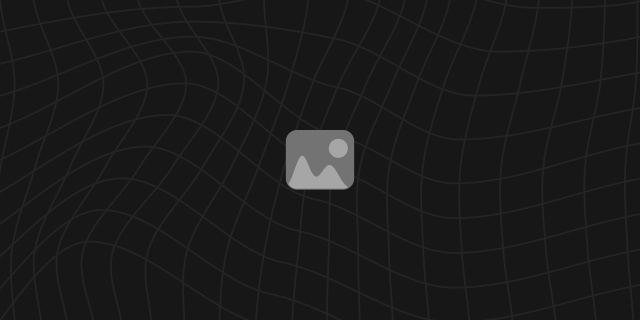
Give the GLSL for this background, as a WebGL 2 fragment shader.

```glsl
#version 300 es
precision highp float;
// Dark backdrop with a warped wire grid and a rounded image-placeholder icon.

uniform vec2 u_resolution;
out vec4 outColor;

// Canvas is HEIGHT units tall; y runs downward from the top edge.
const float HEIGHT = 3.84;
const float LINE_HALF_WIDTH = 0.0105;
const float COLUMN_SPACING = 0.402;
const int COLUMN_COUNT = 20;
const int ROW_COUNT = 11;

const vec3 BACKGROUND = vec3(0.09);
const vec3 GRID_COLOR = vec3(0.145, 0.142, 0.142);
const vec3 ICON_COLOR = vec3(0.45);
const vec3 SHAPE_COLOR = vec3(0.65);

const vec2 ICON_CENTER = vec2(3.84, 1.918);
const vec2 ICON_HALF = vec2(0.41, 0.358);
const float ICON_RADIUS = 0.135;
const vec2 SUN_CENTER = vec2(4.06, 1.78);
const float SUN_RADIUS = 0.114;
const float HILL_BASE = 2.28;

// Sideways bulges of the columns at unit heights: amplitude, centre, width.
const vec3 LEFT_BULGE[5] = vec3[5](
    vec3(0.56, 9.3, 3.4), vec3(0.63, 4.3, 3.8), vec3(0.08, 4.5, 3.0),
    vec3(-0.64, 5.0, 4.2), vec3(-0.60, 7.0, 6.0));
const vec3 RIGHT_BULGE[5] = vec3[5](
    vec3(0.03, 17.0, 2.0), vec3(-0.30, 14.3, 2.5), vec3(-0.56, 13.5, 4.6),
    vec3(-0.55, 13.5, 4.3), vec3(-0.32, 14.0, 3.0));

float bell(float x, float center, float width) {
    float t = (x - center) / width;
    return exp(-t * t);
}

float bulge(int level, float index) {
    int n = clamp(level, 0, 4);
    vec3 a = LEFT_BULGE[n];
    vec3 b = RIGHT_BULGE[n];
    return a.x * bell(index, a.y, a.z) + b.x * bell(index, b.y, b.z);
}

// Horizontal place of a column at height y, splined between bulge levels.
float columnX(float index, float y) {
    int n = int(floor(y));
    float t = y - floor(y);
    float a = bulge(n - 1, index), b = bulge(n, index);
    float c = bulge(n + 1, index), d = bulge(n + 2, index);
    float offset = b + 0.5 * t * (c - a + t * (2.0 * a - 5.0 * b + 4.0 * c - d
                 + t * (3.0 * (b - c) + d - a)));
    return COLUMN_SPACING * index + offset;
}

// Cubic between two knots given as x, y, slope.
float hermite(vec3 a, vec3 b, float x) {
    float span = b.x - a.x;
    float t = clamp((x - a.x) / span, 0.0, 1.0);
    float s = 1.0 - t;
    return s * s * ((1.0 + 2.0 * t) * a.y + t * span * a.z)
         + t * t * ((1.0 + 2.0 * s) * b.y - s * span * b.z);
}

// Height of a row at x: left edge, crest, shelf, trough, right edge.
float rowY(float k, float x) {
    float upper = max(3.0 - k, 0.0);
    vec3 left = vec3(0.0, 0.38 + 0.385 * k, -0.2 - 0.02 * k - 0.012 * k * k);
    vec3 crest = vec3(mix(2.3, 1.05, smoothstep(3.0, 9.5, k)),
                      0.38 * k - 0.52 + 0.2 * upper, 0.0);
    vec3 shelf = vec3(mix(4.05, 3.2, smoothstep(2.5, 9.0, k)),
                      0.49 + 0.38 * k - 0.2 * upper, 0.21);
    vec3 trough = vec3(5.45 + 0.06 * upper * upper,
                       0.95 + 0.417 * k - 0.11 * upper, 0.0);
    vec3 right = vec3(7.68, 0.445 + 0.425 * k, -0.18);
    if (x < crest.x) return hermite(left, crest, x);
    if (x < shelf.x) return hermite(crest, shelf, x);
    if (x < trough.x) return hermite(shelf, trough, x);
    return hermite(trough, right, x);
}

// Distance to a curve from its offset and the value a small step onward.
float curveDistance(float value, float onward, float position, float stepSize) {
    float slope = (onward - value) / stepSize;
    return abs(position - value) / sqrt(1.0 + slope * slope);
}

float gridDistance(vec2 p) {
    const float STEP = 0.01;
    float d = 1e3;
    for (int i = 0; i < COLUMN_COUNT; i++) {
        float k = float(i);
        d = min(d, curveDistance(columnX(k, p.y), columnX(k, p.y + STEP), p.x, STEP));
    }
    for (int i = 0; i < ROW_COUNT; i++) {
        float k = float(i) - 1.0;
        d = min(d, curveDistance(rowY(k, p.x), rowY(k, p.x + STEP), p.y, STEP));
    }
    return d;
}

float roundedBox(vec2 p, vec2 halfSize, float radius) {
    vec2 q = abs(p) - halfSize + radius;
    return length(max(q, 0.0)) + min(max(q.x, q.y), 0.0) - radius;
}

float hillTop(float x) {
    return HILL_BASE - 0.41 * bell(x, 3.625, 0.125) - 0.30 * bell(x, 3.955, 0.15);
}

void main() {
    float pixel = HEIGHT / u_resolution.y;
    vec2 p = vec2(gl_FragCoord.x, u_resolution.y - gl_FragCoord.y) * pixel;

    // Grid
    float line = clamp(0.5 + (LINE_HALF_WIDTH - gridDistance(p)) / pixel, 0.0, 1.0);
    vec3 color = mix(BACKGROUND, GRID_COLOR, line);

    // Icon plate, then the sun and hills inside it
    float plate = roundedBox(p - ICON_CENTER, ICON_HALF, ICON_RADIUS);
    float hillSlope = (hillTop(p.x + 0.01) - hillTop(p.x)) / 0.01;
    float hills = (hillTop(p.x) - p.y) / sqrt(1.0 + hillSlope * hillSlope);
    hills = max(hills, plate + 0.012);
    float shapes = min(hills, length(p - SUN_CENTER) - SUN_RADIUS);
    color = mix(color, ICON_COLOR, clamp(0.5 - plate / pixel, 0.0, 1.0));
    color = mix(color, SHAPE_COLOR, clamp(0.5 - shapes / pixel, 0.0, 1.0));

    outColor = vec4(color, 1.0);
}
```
* * *
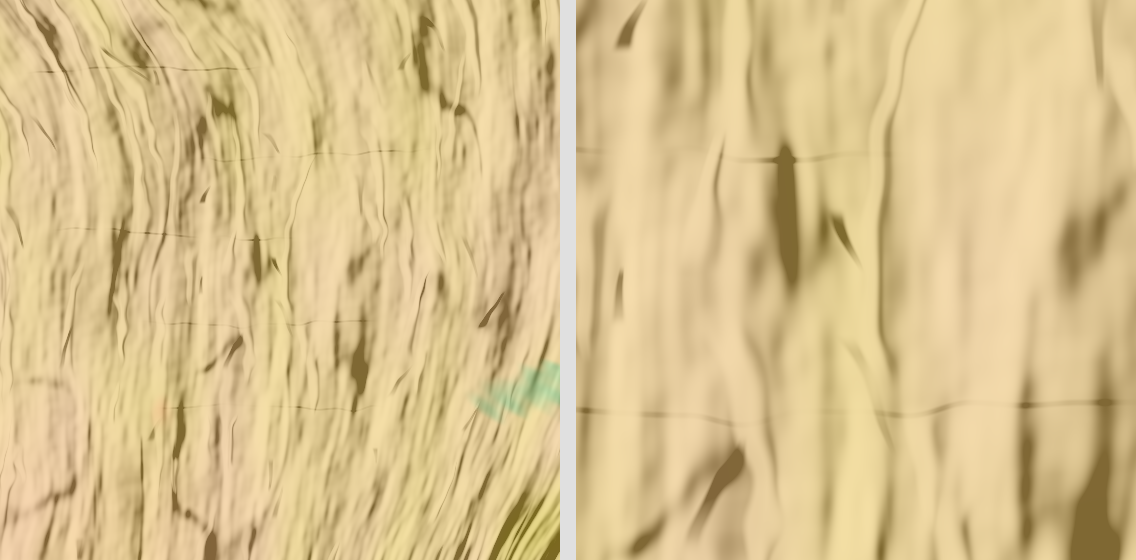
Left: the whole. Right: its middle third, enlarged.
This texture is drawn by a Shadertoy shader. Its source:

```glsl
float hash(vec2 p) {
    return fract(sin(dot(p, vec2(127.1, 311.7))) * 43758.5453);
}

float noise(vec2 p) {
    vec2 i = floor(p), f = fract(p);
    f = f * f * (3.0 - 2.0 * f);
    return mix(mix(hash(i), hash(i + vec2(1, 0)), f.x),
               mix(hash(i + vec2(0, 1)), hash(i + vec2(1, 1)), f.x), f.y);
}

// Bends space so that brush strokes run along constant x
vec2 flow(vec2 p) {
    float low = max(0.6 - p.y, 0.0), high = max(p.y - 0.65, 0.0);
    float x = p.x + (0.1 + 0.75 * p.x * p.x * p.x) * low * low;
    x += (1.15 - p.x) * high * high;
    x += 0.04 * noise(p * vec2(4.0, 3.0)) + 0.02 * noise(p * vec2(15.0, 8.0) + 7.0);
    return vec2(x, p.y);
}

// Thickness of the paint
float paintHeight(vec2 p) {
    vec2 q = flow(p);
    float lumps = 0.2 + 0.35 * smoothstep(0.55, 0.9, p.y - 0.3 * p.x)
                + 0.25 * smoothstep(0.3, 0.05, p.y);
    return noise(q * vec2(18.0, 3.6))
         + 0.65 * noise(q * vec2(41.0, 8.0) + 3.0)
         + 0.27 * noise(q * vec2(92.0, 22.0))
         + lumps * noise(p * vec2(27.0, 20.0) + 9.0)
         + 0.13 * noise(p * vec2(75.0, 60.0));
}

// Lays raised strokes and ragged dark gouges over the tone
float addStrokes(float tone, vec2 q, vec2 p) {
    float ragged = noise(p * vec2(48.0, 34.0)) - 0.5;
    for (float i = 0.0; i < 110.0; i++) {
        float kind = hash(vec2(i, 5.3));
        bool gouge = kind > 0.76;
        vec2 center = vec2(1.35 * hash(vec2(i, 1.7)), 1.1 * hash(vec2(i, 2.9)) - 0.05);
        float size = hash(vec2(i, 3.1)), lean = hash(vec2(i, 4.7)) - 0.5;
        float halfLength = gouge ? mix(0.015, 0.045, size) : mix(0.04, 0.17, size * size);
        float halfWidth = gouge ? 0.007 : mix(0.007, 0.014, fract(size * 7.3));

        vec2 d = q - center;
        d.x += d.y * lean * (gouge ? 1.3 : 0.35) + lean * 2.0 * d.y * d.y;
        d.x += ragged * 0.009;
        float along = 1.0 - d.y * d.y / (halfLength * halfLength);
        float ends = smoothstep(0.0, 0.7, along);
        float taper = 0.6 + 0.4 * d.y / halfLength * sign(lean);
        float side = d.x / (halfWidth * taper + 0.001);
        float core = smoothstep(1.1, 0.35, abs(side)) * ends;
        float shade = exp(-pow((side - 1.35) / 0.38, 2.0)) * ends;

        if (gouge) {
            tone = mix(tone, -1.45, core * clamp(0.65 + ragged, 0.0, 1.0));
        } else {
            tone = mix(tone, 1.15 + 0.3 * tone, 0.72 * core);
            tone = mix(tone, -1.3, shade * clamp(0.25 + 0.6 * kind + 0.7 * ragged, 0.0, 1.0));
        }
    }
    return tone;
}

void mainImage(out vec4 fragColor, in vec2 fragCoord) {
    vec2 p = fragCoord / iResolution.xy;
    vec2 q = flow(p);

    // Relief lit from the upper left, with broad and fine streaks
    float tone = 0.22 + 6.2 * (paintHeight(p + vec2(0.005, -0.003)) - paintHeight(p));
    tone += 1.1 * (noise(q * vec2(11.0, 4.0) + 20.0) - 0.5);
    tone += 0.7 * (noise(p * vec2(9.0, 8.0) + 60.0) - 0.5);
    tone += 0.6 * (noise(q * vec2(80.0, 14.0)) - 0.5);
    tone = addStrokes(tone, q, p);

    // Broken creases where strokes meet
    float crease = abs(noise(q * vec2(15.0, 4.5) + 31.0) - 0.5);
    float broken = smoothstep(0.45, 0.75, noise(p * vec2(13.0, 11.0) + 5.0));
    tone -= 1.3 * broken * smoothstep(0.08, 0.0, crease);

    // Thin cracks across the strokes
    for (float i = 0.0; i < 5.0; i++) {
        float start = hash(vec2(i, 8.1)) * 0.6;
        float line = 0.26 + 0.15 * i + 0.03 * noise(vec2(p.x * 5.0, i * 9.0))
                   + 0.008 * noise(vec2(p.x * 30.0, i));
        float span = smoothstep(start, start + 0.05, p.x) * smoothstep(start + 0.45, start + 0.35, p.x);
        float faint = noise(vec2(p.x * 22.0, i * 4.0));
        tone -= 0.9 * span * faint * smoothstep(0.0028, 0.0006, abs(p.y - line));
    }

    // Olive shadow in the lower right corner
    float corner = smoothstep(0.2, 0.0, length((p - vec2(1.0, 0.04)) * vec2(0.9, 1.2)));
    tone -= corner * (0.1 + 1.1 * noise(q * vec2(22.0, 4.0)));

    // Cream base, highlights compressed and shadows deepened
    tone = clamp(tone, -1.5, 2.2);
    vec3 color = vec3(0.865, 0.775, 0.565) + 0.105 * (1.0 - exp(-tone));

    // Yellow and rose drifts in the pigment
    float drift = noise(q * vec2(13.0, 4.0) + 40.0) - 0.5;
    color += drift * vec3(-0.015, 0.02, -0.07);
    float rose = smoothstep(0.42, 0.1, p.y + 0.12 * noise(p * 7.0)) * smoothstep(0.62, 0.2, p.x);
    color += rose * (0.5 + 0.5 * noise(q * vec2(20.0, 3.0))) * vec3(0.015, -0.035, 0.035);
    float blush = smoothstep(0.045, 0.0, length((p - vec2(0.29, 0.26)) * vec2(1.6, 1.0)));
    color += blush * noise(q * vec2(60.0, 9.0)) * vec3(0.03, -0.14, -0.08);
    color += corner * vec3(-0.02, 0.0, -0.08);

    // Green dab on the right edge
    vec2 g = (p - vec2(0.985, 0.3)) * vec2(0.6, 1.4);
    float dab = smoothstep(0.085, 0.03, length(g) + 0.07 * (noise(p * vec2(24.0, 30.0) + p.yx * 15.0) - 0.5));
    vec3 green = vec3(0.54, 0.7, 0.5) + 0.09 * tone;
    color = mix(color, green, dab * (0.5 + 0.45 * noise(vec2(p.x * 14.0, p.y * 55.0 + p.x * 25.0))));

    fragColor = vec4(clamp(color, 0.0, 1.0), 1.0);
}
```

### TASK PROMPT
The response consists of the lines above that contain "clamp".

### EXERCISE OUTPUT
    int n = clamp(level, 0, 4);
    float t = clamp((x - a.x) / span, 0.0, 1.0);
    float line = clamp(0.5 + (LINE_HALF_WIDTH - gridDistance(p)) / pixel, 0.0, 1.0);
    color = mix(color, ICON_COLOR, clamp(0.5 - plate / pixel, 0.0, 1.0));
    color = mix(color, SHAPE_COLOR, clamp(0.5 - shapes / pixel, 0.0, 1.0));
            tone = mix(tone, -1.45, core * clamp(0.65 + ragged, 0.0, 1.0));
            tone = mix(tone, -1.3, shade * clamp(0.25 + 0.6 * kind + 0.7 * ragged, 0.0, 1.0));
    tone = clamp(tone, -1.5, 2.2);
    fragColor = vec4(clamp(color, 0.0, 1.0), 1.0);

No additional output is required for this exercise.